Where the word "circle" occurs in a line of the listing, please copy the line.

▼

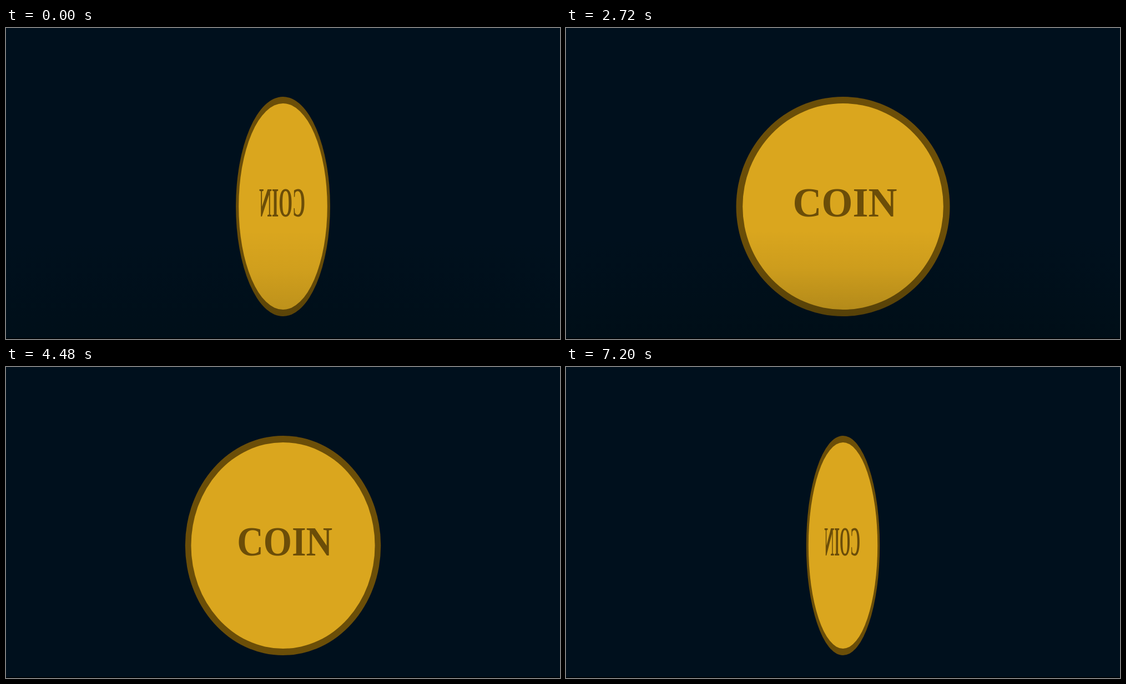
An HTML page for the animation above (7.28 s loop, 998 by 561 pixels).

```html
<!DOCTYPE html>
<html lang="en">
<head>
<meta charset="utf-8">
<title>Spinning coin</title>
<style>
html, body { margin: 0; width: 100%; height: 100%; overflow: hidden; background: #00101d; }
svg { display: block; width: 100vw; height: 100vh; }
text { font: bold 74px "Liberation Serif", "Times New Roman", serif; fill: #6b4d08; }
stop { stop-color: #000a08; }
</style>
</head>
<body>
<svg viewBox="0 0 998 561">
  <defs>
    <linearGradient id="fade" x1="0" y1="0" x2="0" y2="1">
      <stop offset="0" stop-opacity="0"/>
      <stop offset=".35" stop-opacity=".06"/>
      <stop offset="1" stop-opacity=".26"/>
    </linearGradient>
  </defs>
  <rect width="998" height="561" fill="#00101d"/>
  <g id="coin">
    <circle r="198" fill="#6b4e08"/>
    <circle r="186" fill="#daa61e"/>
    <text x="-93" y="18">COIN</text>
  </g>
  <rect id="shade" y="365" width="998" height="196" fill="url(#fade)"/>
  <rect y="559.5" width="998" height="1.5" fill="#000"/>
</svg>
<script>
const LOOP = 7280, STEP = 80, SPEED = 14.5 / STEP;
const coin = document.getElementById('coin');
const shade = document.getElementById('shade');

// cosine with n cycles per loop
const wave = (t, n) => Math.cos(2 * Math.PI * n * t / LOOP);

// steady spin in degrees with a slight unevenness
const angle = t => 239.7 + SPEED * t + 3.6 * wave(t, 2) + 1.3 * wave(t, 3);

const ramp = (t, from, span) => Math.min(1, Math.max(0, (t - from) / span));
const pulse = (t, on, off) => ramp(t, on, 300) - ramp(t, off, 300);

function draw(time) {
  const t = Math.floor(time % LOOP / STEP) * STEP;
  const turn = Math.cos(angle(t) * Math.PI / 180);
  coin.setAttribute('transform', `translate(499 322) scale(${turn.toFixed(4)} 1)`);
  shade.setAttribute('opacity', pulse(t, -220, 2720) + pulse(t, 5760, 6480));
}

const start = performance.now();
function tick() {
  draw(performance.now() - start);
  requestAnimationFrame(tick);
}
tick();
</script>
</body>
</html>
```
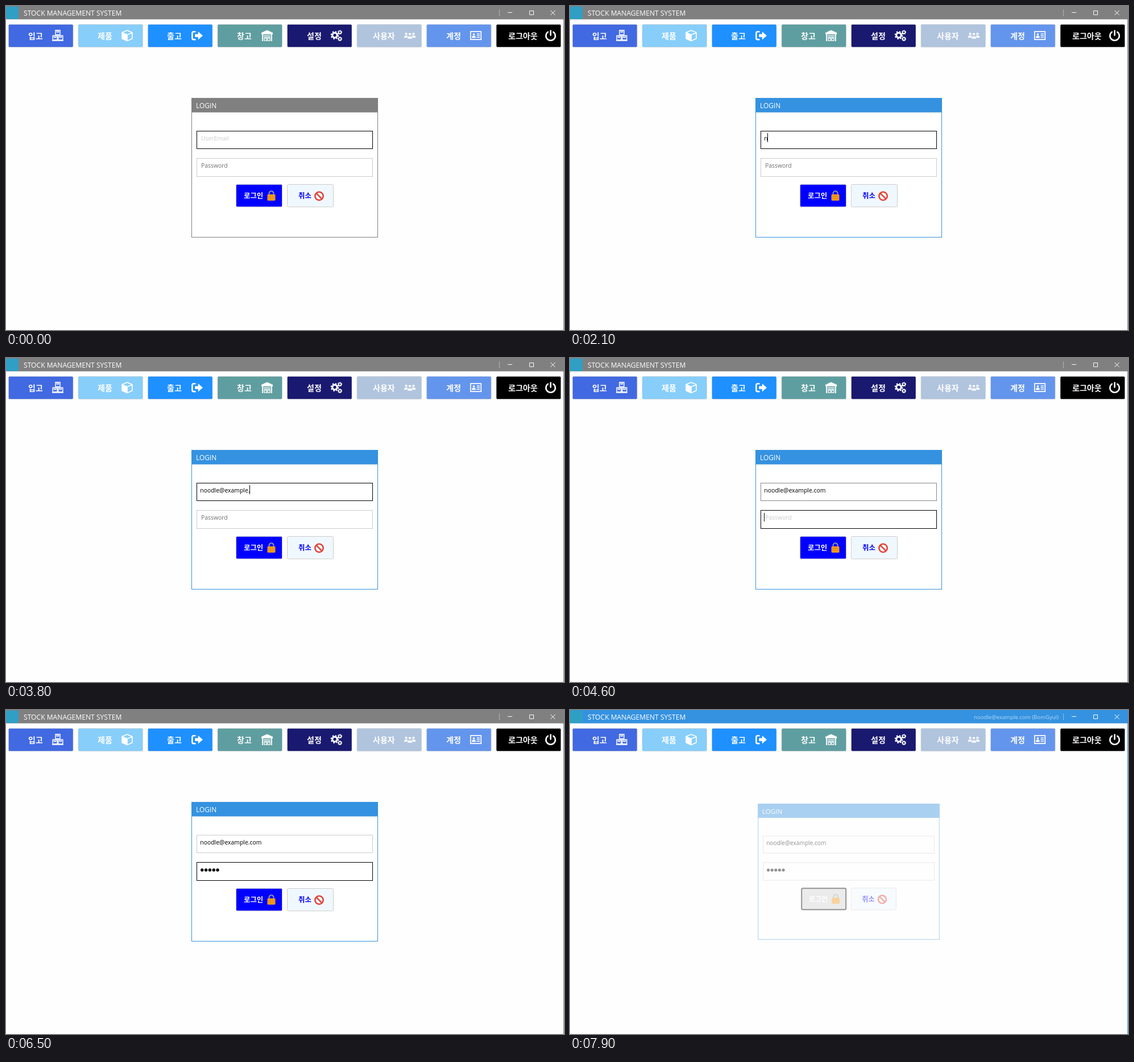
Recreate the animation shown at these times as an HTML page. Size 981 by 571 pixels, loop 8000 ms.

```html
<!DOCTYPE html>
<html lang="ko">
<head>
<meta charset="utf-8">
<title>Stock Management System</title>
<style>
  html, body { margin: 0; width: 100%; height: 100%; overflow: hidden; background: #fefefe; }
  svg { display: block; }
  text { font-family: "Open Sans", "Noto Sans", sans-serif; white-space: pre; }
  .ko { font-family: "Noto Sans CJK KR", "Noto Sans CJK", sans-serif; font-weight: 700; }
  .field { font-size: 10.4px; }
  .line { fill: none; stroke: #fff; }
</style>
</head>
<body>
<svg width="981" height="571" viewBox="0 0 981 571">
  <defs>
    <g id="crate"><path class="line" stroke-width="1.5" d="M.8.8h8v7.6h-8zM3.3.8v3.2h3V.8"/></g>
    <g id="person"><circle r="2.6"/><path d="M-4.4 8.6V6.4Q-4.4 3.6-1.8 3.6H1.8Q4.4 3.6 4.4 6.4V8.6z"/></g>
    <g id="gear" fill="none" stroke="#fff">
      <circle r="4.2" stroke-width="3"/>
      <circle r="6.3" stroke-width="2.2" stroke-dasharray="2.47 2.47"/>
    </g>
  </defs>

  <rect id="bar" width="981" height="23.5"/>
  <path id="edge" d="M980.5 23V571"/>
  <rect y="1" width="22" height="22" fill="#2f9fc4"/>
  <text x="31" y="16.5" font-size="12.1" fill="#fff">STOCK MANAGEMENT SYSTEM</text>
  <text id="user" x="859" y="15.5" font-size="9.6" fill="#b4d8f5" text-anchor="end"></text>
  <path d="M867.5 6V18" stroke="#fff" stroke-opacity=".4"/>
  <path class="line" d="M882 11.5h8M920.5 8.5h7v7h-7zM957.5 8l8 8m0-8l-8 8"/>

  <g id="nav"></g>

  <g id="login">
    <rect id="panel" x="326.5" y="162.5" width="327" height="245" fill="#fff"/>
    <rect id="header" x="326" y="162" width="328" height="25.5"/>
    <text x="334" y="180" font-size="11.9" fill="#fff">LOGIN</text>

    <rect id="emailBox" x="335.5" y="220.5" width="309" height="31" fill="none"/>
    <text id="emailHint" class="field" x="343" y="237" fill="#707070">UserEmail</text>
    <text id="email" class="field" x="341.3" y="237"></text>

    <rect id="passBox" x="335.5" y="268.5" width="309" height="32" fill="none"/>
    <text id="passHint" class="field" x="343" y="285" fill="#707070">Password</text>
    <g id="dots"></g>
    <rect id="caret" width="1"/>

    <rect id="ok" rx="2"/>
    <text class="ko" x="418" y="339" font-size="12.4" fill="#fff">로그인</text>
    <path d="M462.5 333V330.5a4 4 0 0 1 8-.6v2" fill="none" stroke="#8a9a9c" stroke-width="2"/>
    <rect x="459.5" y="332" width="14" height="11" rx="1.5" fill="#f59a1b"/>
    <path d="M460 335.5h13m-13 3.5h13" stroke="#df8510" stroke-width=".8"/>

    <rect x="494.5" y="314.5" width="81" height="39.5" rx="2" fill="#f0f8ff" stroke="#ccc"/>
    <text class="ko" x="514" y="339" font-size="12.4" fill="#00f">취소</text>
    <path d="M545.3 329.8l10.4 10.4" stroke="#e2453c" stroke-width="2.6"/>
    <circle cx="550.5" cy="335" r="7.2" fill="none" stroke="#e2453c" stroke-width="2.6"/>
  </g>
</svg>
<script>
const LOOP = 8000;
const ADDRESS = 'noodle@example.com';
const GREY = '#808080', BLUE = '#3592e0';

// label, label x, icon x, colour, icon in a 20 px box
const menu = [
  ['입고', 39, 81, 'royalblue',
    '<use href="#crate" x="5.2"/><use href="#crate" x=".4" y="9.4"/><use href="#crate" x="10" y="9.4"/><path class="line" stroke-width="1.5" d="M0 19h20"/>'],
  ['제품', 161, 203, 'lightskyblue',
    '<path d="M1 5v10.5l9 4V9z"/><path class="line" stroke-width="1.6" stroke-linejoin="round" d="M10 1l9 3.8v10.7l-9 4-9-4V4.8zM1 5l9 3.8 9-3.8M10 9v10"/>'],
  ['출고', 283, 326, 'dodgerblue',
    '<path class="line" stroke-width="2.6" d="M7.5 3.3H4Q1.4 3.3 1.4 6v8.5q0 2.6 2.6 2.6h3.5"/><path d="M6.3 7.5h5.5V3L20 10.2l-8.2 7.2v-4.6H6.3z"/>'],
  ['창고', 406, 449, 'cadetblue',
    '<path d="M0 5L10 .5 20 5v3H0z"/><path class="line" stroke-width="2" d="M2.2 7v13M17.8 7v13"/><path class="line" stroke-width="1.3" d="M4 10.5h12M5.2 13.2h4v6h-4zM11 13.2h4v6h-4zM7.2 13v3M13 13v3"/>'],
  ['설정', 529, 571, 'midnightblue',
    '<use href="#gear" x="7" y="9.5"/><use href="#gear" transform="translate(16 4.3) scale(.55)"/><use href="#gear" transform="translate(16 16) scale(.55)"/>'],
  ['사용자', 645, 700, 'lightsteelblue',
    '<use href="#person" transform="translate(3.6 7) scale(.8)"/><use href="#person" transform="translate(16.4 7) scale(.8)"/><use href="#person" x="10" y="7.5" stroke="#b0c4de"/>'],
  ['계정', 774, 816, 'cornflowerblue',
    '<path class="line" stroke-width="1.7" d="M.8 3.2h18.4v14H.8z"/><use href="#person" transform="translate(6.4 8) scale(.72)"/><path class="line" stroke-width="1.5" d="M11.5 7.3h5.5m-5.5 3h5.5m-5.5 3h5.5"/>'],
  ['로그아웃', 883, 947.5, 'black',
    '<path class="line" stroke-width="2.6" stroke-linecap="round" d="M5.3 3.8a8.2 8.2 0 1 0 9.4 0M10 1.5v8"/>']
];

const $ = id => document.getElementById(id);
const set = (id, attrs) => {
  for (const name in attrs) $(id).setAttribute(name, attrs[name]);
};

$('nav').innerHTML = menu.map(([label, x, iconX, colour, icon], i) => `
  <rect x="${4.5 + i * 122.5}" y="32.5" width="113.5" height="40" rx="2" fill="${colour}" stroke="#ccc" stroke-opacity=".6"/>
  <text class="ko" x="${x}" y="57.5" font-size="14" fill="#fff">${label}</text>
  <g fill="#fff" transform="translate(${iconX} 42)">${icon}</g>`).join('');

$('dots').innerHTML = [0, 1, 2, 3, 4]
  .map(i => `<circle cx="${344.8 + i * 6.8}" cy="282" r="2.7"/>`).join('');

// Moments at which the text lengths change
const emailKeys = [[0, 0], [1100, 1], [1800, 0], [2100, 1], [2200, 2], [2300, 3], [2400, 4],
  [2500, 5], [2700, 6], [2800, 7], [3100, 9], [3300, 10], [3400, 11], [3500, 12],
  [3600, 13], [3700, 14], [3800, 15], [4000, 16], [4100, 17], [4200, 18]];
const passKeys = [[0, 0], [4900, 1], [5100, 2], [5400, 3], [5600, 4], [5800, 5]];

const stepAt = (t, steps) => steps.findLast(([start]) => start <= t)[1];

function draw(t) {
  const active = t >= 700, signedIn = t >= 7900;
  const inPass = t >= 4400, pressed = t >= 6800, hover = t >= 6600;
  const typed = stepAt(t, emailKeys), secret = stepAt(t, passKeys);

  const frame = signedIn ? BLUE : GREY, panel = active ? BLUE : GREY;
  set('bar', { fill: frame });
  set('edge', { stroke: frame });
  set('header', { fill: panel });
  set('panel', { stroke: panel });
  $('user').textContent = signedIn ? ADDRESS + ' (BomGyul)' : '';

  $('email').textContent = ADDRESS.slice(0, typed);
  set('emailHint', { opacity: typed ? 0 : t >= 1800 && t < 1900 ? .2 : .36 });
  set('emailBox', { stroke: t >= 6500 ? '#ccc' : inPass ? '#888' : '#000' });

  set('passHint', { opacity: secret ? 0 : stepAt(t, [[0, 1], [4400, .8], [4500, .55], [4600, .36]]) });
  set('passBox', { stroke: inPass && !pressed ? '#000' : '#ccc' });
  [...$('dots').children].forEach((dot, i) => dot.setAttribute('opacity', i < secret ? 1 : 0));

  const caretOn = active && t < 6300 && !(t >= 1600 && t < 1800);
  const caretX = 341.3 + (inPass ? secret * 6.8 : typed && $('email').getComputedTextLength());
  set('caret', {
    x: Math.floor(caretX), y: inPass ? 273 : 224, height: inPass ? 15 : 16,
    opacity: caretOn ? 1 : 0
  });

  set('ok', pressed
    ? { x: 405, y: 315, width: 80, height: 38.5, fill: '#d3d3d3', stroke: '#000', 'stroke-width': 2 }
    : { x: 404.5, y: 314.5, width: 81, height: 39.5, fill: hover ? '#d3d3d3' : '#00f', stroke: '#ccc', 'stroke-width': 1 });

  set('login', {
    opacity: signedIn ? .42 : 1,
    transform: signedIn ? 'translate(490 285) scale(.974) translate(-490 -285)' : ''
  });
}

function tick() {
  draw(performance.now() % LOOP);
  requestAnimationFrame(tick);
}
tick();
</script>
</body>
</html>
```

▲

Your response:
    <circle r="198" fill="#6b4e08"/>
    <circle r="186" fill="#daa61e"/>
    <g id="person"><circle r="2.6"/><path d="M-4.4 8.6V6.4Q-4.4 3.6-1.8 3.6H1.8Q4.4 3.6 4.4 6.4V8.6z"/></g>
      <circle r="4.2" stroke-width="3"/>
      <circle r="6.3" stroke-width="2.2" stroke-dasharray="2.47 2.47"/>
    <circle cx="550.5" cy="335" r="7.2" fill="none" stroke="#e2453c" stroke-width="2.6"/>
  .map(i => `<circle cx="${344.8 + i * 6.8}" cy="282" r="2.7"/>`).join('');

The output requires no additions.